* EXERCISE DIRECTIONS *
Determine how many lines of the records include "floor", and answer with the number alone.

* ENTRIES SHOWN *
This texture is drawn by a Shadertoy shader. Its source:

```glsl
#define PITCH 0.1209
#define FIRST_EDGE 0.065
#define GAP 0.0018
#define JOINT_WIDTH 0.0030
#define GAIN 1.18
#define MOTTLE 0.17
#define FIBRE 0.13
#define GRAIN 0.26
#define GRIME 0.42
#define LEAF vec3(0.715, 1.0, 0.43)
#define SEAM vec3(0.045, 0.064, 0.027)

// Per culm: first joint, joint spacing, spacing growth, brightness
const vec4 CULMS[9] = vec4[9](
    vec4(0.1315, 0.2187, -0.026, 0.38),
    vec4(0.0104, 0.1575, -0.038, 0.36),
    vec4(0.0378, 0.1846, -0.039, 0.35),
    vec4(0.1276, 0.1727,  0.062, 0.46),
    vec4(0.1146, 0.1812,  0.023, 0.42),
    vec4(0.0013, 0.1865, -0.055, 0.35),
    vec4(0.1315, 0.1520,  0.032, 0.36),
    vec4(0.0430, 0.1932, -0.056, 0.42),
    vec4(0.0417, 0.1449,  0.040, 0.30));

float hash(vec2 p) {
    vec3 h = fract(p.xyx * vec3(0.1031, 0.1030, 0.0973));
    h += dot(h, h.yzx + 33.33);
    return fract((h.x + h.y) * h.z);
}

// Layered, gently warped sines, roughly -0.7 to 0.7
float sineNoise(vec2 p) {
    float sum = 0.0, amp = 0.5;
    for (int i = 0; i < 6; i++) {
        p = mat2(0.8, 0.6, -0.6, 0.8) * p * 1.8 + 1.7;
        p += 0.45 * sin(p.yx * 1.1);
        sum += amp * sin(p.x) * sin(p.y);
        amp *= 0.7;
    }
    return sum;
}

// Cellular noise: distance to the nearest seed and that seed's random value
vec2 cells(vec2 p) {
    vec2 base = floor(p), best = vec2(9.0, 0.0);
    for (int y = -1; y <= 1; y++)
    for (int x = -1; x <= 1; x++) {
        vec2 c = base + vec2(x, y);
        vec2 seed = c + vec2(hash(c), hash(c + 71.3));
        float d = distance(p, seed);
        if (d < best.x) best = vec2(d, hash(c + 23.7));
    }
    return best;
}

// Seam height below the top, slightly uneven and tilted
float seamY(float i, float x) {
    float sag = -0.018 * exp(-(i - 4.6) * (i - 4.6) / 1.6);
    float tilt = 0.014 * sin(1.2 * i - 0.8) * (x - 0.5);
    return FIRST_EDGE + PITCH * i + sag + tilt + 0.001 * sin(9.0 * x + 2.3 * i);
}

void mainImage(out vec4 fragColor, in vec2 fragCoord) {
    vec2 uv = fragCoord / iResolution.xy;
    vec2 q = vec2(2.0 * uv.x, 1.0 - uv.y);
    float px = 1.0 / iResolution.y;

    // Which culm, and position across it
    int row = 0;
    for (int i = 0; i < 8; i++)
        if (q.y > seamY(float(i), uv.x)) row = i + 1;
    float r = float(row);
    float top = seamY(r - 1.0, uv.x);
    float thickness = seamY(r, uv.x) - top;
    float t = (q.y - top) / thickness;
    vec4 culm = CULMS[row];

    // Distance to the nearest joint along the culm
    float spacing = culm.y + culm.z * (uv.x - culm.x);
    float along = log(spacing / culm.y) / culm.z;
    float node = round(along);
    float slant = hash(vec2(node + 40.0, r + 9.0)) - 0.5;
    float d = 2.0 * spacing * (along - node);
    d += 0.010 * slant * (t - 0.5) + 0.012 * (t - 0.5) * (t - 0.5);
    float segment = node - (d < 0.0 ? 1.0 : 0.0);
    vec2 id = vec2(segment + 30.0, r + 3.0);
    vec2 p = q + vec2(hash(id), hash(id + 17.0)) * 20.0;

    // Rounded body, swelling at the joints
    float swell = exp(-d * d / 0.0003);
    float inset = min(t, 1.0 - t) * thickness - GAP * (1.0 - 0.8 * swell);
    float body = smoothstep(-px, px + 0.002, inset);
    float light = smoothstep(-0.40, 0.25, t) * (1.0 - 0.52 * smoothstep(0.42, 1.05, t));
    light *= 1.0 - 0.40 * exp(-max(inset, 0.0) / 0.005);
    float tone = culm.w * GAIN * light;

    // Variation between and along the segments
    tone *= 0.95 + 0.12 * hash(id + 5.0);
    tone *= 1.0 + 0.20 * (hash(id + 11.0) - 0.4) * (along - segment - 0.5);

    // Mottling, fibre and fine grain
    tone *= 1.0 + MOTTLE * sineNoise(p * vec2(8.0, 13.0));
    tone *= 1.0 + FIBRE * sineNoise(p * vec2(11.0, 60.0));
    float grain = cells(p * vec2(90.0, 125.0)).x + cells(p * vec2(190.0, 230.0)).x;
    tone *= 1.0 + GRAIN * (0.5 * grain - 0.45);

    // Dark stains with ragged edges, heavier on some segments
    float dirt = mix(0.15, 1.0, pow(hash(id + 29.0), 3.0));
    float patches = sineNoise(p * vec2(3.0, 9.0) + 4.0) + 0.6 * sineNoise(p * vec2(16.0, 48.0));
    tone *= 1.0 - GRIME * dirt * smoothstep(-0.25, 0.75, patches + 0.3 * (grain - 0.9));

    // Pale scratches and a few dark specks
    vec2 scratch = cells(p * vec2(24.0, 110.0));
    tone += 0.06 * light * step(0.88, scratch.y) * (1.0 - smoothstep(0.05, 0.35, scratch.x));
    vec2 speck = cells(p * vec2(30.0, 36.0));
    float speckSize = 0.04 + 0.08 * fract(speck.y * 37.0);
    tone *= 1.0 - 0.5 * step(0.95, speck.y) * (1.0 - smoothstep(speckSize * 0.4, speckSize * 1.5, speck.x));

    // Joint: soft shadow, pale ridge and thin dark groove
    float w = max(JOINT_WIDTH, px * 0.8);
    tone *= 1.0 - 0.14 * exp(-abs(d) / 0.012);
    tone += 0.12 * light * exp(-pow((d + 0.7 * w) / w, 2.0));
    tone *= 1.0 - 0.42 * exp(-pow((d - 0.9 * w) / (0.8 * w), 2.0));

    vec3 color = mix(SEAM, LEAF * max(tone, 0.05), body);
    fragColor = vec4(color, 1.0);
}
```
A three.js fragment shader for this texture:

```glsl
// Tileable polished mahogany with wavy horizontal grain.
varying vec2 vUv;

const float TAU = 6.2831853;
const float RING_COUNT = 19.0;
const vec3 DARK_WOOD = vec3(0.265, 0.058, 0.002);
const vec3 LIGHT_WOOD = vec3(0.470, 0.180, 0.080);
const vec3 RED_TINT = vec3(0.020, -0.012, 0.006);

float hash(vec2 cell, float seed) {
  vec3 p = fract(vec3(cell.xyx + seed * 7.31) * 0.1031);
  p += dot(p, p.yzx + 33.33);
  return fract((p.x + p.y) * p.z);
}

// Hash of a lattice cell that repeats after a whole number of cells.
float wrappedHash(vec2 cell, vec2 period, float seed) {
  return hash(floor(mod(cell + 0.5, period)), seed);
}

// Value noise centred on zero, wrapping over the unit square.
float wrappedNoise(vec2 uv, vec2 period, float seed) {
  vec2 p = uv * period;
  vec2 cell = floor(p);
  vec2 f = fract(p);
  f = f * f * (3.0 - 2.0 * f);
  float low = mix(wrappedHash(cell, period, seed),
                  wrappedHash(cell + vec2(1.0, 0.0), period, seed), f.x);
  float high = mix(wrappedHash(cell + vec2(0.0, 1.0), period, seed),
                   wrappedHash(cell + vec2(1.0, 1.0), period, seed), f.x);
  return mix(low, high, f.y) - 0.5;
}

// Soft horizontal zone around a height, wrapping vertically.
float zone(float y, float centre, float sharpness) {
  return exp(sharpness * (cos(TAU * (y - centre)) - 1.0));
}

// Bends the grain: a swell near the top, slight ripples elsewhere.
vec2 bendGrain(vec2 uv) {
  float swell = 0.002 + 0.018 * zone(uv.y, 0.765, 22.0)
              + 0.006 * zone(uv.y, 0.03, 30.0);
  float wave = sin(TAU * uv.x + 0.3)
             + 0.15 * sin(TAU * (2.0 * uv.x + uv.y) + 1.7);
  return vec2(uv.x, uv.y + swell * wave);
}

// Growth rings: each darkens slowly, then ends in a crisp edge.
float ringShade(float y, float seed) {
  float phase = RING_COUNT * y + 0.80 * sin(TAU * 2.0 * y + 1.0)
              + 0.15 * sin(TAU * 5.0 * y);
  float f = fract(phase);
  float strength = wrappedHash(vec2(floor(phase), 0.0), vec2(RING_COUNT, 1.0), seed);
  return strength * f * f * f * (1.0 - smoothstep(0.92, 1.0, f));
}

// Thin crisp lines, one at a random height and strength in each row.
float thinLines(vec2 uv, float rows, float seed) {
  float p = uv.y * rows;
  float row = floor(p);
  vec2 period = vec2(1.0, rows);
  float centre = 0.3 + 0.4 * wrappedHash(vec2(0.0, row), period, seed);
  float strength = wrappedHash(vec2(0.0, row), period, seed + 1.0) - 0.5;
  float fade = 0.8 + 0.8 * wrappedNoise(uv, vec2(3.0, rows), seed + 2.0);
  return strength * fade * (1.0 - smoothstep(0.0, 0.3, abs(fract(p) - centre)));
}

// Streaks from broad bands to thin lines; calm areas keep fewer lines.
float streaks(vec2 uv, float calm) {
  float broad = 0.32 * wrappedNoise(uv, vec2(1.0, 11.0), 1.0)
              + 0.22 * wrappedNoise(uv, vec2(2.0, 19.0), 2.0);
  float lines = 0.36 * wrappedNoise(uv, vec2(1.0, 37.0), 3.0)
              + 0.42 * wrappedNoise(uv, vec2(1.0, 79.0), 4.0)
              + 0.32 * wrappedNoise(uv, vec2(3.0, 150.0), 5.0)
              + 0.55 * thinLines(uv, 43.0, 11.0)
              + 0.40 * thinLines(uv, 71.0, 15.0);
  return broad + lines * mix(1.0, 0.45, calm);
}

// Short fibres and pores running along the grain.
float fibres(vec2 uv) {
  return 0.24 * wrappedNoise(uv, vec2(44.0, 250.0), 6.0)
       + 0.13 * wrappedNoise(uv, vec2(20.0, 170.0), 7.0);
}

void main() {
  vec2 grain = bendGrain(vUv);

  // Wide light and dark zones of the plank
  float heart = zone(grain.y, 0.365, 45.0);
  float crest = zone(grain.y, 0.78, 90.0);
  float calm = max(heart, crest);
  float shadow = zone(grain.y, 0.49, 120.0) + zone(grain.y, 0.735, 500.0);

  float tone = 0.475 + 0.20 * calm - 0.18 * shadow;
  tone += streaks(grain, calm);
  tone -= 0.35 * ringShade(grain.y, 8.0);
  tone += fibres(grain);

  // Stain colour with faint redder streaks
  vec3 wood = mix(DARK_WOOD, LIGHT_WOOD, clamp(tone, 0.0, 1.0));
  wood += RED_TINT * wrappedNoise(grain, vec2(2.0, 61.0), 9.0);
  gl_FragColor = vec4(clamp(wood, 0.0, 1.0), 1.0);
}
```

* WORKED SOLUTION *
5